The average employee will prefer to work from home nearly half the time after the pandemic is over. Employees are also demanding flexible schedules and remote work, and as a result, executives are planning to reduce office space by 30%. The data surrounding the global shift to remote work is piling up and our post-pandemic professional landscape is starting to take shape.

Are you ready to lead a digital workforce?

The seismic shift in how we work requires a reassessment of how we manage, even for — or especially for — seasoned leaders. How do you wrangle a highly educated, decentralized workforce and rally them around a singular mission? How do you become a better people manager amid a workplace sea change?

As a seasoned CMO who has managed global workforces, I’ve finally hit my stride as a remote-only manager, all while navigating a global pandemic and riding my company’s unprecedented growth. What’s the secret sauce to managing today’s remote workforce? Strengthen your team by creating authentic workplace transparency, using numbers as a universal language and providing meaning behind your team’s work.

The biggest secret behind my management practices? It’s possible to produce more success with less stress. Consider these three ways I’ve strengthened my team and, in turn, become a more nimble manager.

Focus your team on meaningful work

A Harvard Business Review study found that knowledge workers are more fulfilled when they understand what organizations are trying to achieve and how their work lifts up their workplaces as a whole. In other words, meaning motivates your digital workforce.

On the surface, communicating your organization’s overarching mission, its reason for being, seems like a simple enough task. But I challenge you to ask each one of your team members to define your organization’s mission. If you have 10 employees, I bet you get nine or 10 different answers.

Instead of expecting employees to find your organization’s mission and vision on PowerPoint decks or on the website’s “about us” page, use the proven objectives and key results (OKRs) methodology.

The next piece of the puzzle helps you raise the visibility around why your employees are doing what they’re doing every day and creates a culture of motivation through meaning. Collaborate with your employees to create individual OKRs that identify goals and metrics for achievement. These OKRs should detail exactly how each employee contributes to the organization’s success and become the impetus behind everything an employee does.

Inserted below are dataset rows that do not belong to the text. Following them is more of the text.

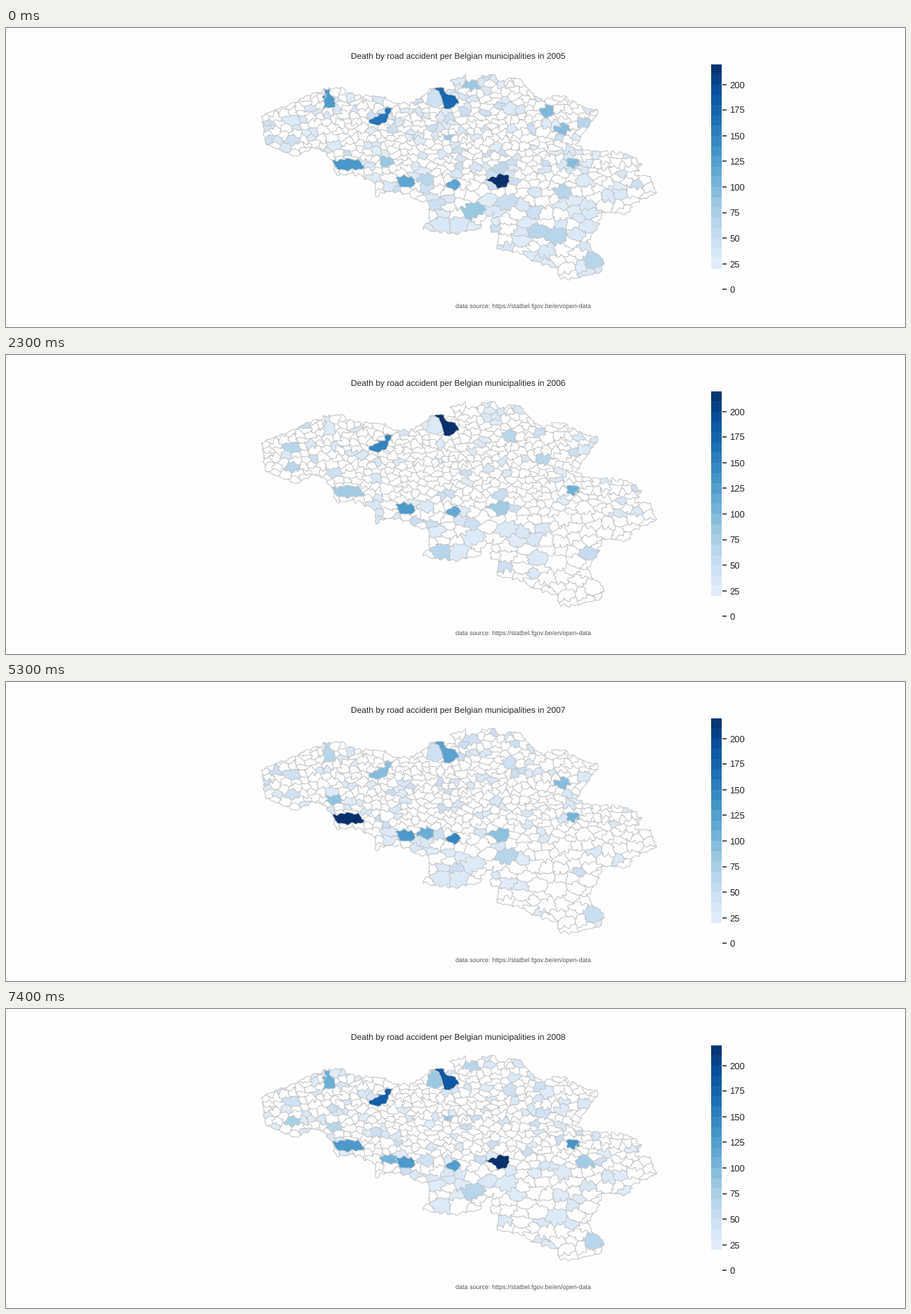
Animation, 1280 px wide and 427 px high, one loop 8000 ms. Source, as a matplotlib script:

```python
import numpy as np
import matplotlib.pyplot as plt
from matplotlib.animation import FuncAnimation
from matplotlib.collections import PolyCollection
from matplotlib.path import Path

W, H, DPI = 1280, 427, 64
PT = 72 / DPI                      # points per pixel
PAPER, INK, GRID = "#fefefe", "#262626", "#c6c7c8"
FIRST_YEAR = 2005
STARTS = [0, 500, 3500, 6500]
STEP, LOOP = 500, 8000
LOWEST, HIGHEST = 20, 220          # visible range of the colour scale
SHARES = [0.30, 0.13, 0.15, 0.26]  # lightly tinted municipalities per year
STRETCH = np.array([1, 1.5])       # degrees of longitude are shorter than latitude
rng = np.random.default_rng(11)
plt.rcParams.update({"font.family": "Liberation Sans", "text.hinting": "none",
                     "text.hinting_factor": 1})

BORDER = [
    (362, 126), (418, 103), (455, 87), (482, 86), (484, 93), (512, 97), (541, 99),
    (548, 106), (575, 109), (598, 95), (607, 85), (623, 85), (625, 91), (642, 87),
    (631, 74), (654, 69), (655, 76), (672, 76), (676, 69), (697, 68), (704, 77),
    (724, 70), (735, 76), (748, 93), (764, 103), (790, 96), (821, 113), (844, 118),
    (834, 134), (818, 156), (812, 167), (829, 176), (855, 177), (885, 179),
    (905, 194), (895, 209), (919, 213), (925, 237), (891, 251), (886, 266),
    (850, 262), (843, 283), (828, 305), (837, 321), (852, 331), (847, 349),
    (805, 358), (789, 357), (786, 344), (747, 332), (737, 322), (700, 316),
    (700, 293), (690, 290), (694, 264), (677, 275), (675, 286), (638, 294),
    (594, 287), (604, 271), (602, 248), (584, 247), (575, 237), (538, 233),
    (527, 239), (525, 220), (500, 209), (470, 209), (465, 190), (455, 177),
    (437, 171), (413, 183), (371, 166)]

# x, y, then deaths in each of the four years
TOWNS = [
    (409, 160, 45, 65, 45, 75), (407, 132, 30, 65, 45, 45), (467, 168, 30, 45, 90, 65),
    (664, 83, 85, 0, 45, 65), (717, 115, 30, 65, 45, 45), (770, 119, 100, 0, 0, 30),
    (793, 144, 95, 0, 95, 30), (765, 149, 0, 65, 0, 45), (824, 134, 65, 30, 30, 30),
    (630, 156, 85, 0, 45, 85), (543, 191, 85, 0, 0, 0), (545, 214, 0, 0, 30, 105),
    (597, 216, 65, 30, 110, 45), (704, 200, 60, 50, 0, 0), (663, 261, 85, 30, 30, 65),
    (621, 280, 35, 65, 30, 30), (645, 280, 35, 30, 30, 0), (832, 284, 30, 55, 0, 0),
    (757, 290, 65, 30, 0, 0), (783, 297, 65, 0, 0, 30), (836, 332, 65, 0, 50, 65),
    (793, 233, 65, 0, 0, 30), (713, 248, 50, 30, 65, 30), (823, 218, 30, 0, 0, 80)]

cities = []


def city(deaths, *outline):
    cities.append((deaths, np.array(outline, float)))


city((45, 30, 45, 85), (598, 109), (602, 95), (607, 87), (615, 90), (622, 103),
     (621, 110), (612, 114))
city((172, 220, 122, 185), (607, 85), (623, 85), (625, 93), (640, 97), (645, 106),
     (631, 117), (623, 114), (622, 103), (615, 90))
city((162, 148, 95, 182), (516, 133), (524, 127), (539, 121), (541, 114), (550, 113),
     (545, 124), (545, 130), (533, 139), (523, 138))
city((130, 30, 65, 110), (453, 88), (460, 87), (462, 95), (467, 99), (469, 113),
     (450, 115), (455, 110), (452, 104), (456, 98))
city((132, 80, 220, 130), (465, 190), (488, 186), (503, 189), (511, 198), (504, 203),
     (496, 201), (488, 204), (470, 201))
city((118, 130, 130, 130), (555, 214), (562, 211), (578, 212), (583, 223), (577, 228),
     (560, 226))
city((118, 114, 148, 128), (627, 223), (638, 215), (648, 222), (641, 232), (630, 228))
city((220, 80, 92, 220), (681, 217), (690, 213), (698, 213), (703, 208), (716, 211),
     (717, 222), (709, 228), (699, 228), (691, 220))
city((95, 108, 105, 135), (798, 187), (811, 186), (817, 190), (808, 200), (799, 197))

WAVES = rng.normal(0, 1, (9, 2))
WAVES *= (rng.uniform(0.35, 1.1, 9) / np.hypot(*WAVES.T))[:, None]
PHASES = rng.uniform(0, 2 * np.pi, (2, 9))


def roughen(points, amount):
    """Subdivide a closed outline and shift it by position-based ripples."""
    points = np.asarray(points, float)
    pieces = []
    for a, b in zip(points, np.roll(points, -1, axis=0)):
        n = max(2, int(np.hypot(*(b - a)) / 1.6))
        pieces.append(a + (b - a) * np.arange(n)[:, None] / n)
    line = np.vstack(pieces)
    angle = line @ WAVES.T
    shift = [np.sin(angle + phase).sum(axis=1) for phase in PHASES]
    return line + amount * np.column_stack(shift)


def halfplane(poly, normal, limit):
    """Keep the part of a polygon where p . normal <= limit."""
    kept = []
    for p, q in zip(poly, poly[1:] + poly[:1]):
        dp = p[0] * normal[0] + p[1] * normal[1] - limit
        dq = q[0] * normal[0] + q[1] * normal[1] - limit
        if dp <= 0:
            kept.append(p)
        if dp * dq < 0:
            t = dp / (dp - dq)
            kept.append((p[0] + t * (q[0] - p[0]), p[1] + t * (q[1] - p[1])))
    return kept


def power_cell(i):
    """Weighted Voronoi cell of one site, in pixels."""
    offsets = sites - sites[i]
    dist = (offsets ** 2).sum(axis=1)
    cell = [(-45, -45), (45, -45), (45, 45), (-45, 45)]
    for j in np.argsort(dist)[1:30]:
        cell = halfplane(cell, offsets[j], (dist[j] + weights[i] - weights[j]) / 2)
    return (np.array(cell) + sites[i]) / STRETCH


def spacing(x, y):
    """Small municipalities in the north and the capital, large ones in the south."""
    capital = np.exp(-((x - 628) ** 2 + (1.5 * (y - 158)) ** 2) / 300)
    return 10.4 + 5.5 * np.clip((y - 200) / 50, 0, 1) - 5 * capital


sites, weights, reach, deaths = [], [], [], []


def add_site(x, y, counts, weight, room):
    sites.append(np.array([x, y]) * STRETCH)
    weights.append(weight * spacing(x, y) ** 2)
    reach.append(room)
    deaths.append(counts)


for counts, outline in cities:
    add_site(*outline.mean(axis=0), counts, 0, 1)
for x, y, *counts in TOWNS:
    add_site(x, y, counts, 0.6, 1.35)

city_paths = [Path(outline) for _, outline in cities]
darts = rng.uniform((360, 64), (927, 360), (20000, 2))
for x, y in darts[Path(BORDER).contains_points(darts)]:
    gaps = np.sqrt(((np.array(sites) - (x, y) * STRETCH) ** 2).sum(axis=1))
    crowded = (gaps < spacing(x, y) * np.array(reach)).any()
    if crowded or any(path.contains_point((x, y)) for path in city_paths):
        continue
    tinted = rng.random(4) < np.array(SHARES) * spacing(x, y) / 12
    counts = tinted * rng.choice([26, 32, 48], 4, p=[0.35, 0.45, 0.2])
    add_site(x, y, counts, rng.uniform(0, 0.3), 1)
sites = np.array(sites)
deaths += [counts for counts, _ in cities]

shapes = [roughen(power_cell(i), 0.65) for i in range(len(sites))]
shapes += [roughen(outline, 0.3) for _, outline in cities]
coast = roughen(BORDER, 0.5)


def shade(v):
    return plt.cm.Blues(v / HIGHEST) if v >= LOWEST else (0.996, 0.996, 0.996, 1)


fills = [[shade(counts[k]) for counts in deaths] for k in range(len(STARTS))]

fig = plt.figure(figsize=(W / DPI, H / DPI), dpi=DPI, facecolor=PAPER)
ax = fig.add_axes([0, 0, 1, 1])
ax.set(xlim=(0, W), ylim=(H, 0))
ax.axis("off")

cells = PolyCollection(shapes, edgecolors=GRID, linewidths=PT, facecolors=fills[0])
ax.add_collection(cells, autolim=False)
cells.set_clip_path(Path(coast), transform=ax.transData)
ax.fill(*coast.T, facecolor="none", edgecolor=GRID, linewidth=1.1 * PT)


def label(x, y, text, size, color=INK, ha="left"):
    return ax.text(x, y, text, fontsize=size * PT, color=color, ha=ha, va="baseline")


def scale_y(v):
    return 373.3 - 1.4625 * v


for v in range(LOWEST, HIGHEST, 10):
    ax.fill_between([1004, 1019], round(scale_y(v)), round(scale_y(v + 10)),
                    color=plt.cm.Blues((v + 5) / HIGHEST), lw=0)
for v in range(0, 201, 25):
    y = scale_y(v)
    ax.plot([1020.3, 1026.3], [y, y], color=INK, lw=1.5 * PT, solid_capstyle="butt")
    label(1030.3, y + 4.8, str(v), 13.04)

title = label(643.5, 45, "", 11.85, ha="center")
label(640, 400, "data source: https://statbel.fgov.be/en/open-data", 9.48, "#555555")


def update(i):
    k = sum(i * STEP >= start for start in STARTS) - 1
    cells.set_facecolor(fills[k])
    title.set_text("Death by road accident per Belgian municipalities in "
                   f"{FIRST_YEAR + k}")
    return cells, title


anim = FuncAnimation(fig, update, frames=LOOP // STEP, interval=STEP, repeat=True,
                     repeat_delay=0, blit=False)
plt.show()
```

I tell my workforce to review their OKRs every morning to help them focus on what’s important. It is like daily meditation for your business. So I didn’t worry when my director of marketing recently moved and had a baby. Because we had worked together to set thoughtful OKRs, my team member’s objectives and results were well defined. She knew where to focus her limited time. No distractions from the cacophony of requests. No anxiety over letting down her team. Just peace of mind that she was focusing on the right tasks.